In my junior year of college I took a course on English as a Second/Foreign Language education. The course taught various methods of teaching language, both for a foreign language classroom, and for second language immersion programs. During this course, I had the opportunity to volunteer at the Northfield Greenvale Elementary School's ESL classroom. There I helped elementary aged students who had recently immigrated from Mexico work on improving their reading, writing, and spoken English. The kids were a treat to work with, and the entire experience taught me a lot about education and language acquisition.


Chinese Teacher/Camp Counselor
Concordia Language Villages, 2003

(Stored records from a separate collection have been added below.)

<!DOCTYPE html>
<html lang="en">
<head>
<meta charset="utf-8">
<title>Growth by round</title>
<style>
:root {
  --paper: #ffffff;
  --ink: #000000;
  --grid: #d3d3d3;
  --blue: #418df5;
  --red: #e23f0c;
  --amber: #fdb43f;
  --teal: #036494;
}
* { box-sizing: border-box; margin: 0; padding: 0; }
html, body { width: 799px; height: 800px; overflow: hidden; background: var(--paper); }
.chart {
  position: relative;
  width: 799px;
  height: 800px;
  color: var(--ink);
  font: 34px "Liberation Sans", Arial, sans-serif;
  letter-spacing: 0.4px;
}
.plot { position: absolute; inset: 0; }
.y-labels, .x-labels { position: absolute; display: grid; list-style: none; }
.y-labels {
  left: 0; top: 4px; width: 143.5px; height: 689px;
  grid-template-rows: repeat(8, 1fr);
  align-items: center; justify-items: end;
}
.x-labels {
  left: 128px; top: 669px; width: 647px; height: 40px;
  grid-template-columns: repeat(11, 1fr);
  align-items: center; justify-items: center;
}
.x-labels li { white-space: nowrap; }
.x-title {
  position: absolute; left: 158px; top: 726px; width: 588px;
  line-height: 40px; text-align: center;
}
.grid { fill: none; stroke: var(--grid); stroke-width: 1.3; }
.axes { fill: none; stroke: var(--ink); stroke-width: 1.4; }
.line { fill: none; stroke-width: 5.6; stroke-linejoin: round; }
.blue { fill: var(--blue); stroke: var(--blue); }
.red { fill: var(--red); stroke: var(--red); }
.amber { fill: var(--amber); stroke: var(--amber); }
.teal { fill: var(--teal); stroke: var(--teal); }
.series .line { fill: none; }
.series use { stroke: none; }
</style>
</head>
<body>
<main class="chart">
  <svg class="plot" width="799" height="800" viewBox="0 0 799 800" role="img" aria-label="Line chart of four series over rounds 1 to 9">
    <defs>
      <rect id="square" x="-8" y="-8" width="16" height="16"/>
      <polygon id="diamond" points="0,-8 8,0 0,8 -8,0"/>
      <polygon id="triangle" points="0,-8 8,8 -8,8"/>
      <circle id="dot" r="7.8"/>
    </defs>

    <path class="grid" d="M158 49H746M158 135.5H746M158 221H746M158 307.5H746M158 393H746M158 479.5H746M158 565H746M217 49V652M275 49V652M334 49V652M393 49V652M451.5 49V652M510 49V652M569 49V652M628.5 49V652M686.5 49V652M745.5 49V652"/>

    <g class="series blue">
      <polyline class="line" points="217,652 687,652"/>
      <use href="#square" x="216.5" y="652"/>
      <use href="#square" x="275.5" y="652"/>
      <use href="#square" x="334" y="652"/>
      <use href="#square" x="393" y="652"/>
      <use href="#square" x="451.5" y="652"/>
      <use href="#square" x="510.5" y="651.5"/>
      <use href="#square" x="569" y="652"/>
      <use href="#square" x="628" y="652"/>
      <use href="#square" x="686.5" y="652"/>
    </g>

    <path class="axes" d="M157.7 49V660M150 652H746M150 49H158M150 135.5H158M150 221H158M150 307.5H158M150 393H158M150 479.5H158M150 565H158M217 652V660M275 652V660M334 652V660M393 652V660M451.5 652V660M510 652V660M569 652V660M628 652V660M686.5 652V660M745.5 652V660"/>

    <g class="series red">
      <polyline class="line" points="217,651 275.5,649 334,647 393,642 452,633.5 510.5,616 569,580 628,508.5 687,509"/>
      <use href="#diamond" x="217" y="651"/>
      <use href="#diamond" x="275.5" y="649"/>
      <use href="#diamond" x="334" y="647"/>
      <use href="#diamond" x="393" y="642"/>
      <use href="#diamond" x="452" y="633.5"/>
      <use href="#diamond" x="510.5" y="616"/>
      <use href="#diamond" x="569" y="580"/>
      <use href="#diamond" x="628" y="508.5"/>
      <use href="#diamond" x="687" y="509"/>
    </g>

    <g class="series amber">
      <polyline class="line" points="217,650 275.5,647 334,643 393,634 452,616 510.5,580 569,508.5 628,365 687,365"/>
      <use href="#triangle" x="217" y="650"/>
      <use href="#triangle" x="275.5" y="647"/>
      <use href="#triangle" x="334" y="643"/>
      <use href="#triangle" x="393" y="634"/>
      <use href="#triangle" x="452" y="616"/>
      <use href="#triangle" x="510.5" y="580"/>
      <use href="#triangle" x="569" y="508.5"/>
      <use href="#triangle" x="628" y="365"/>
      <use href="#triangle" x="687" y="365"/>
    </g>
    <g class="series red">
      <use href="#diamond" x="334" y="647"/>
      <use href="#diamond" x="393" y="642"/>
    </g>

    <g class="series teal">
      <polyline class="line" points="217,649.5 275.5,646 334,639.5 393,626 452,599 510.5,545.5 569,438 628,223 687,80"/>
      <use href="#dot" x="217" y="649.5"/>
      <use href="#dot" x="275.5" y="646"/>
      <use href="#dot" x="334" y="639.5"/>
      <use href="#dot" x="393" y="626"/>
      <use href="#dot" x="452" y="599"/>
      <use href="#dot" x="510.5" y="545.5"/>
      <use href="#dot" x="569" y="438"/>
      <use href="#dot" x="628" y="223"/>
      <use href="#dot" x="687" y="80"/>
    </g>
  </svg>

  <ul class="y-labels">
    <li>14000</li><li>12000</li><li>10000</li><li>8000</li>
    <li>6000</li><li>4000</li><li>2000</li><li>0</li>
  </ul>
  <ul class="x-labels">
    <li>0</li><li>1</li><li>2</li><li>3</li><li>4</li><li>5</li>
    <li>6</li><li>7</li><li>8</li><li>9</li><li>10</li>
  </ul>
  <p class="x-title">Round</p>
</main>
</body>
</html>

In the summer of 2003 I worked as a counselor and Chinese instructor at Concordia Language Villages' Chinese village, Sen Lin Hu. For those who are not familiar with the Concordia Language Villages, Sen Lin Hu is a summer camp for kids from 7 to 17 years old. Campers come to the camp for an intense, yet fun immersion language experience. All the camp staff speak Chinese, and encourage the kids to learn about both the language and culture of China.

As part of being a counselor at Concordia, I taught a small group of beginning level students basic Chinese. We used a lot of immersion methods, such as TPR, to get the kids to learn the language. As instructors, we were given the basic course syllabus and would use it to plan out each day's classes. The language classes met for one hour twice a day, excluding Sunday. I taught two sessions, with children from 9 to 14 years old. I really enjoyed teaching at Concordia, I learned a lot about course prep and about the learning process that I was able to apply later at Gustavus.


High School ESL Peer Tutor
Hopkins High School, 2001

During my senior year at Hopkins High School, I did two semesters of peer tutoring in the school's English as a Second Language classroom. Students in the class were immigrants and exchange students from all around the world with lower-level English language skills. The majority of the students were from Somalia, Ethiopia, and Mexico, but there were also students from Japan, Kenya, and Columbia. This was my first experience teaching people close to my own age, and there were many new challenges and lessons to be learned.

Because the tutoring counted as a half-credit course for the tutors, we had very specific duties. Every day, Monday through Thursday, we would aid during classroom time, then break into small groups and help one or two students at a time with their reading comprehension and pronunciation. On Friday one of the tutors would be assigned to lead the entire class in a lesson and activity which taught something about American culture, as well as forcing students to practice language and learn new vocabulary. I taught twice. Once I taught about American nursery rhymes, the other time I taught about ice hockey.


Hopkins Summer School Teacher's Assistant
Hopkins School District, 1994-2000

Throughout junior high and high school, I took some time every summer to volunteer at the Hopkins Summer School program as a teacher's assistant. I worked in the elementary school in first through third grade reading and basic skills classes. I worked with several different teachers over the 6 years I volunteered, and my duties ranged from prepping materials to working with students both one-on-one and in groups. I really enjoyed working with the kids, and looked forward to the summer program every year.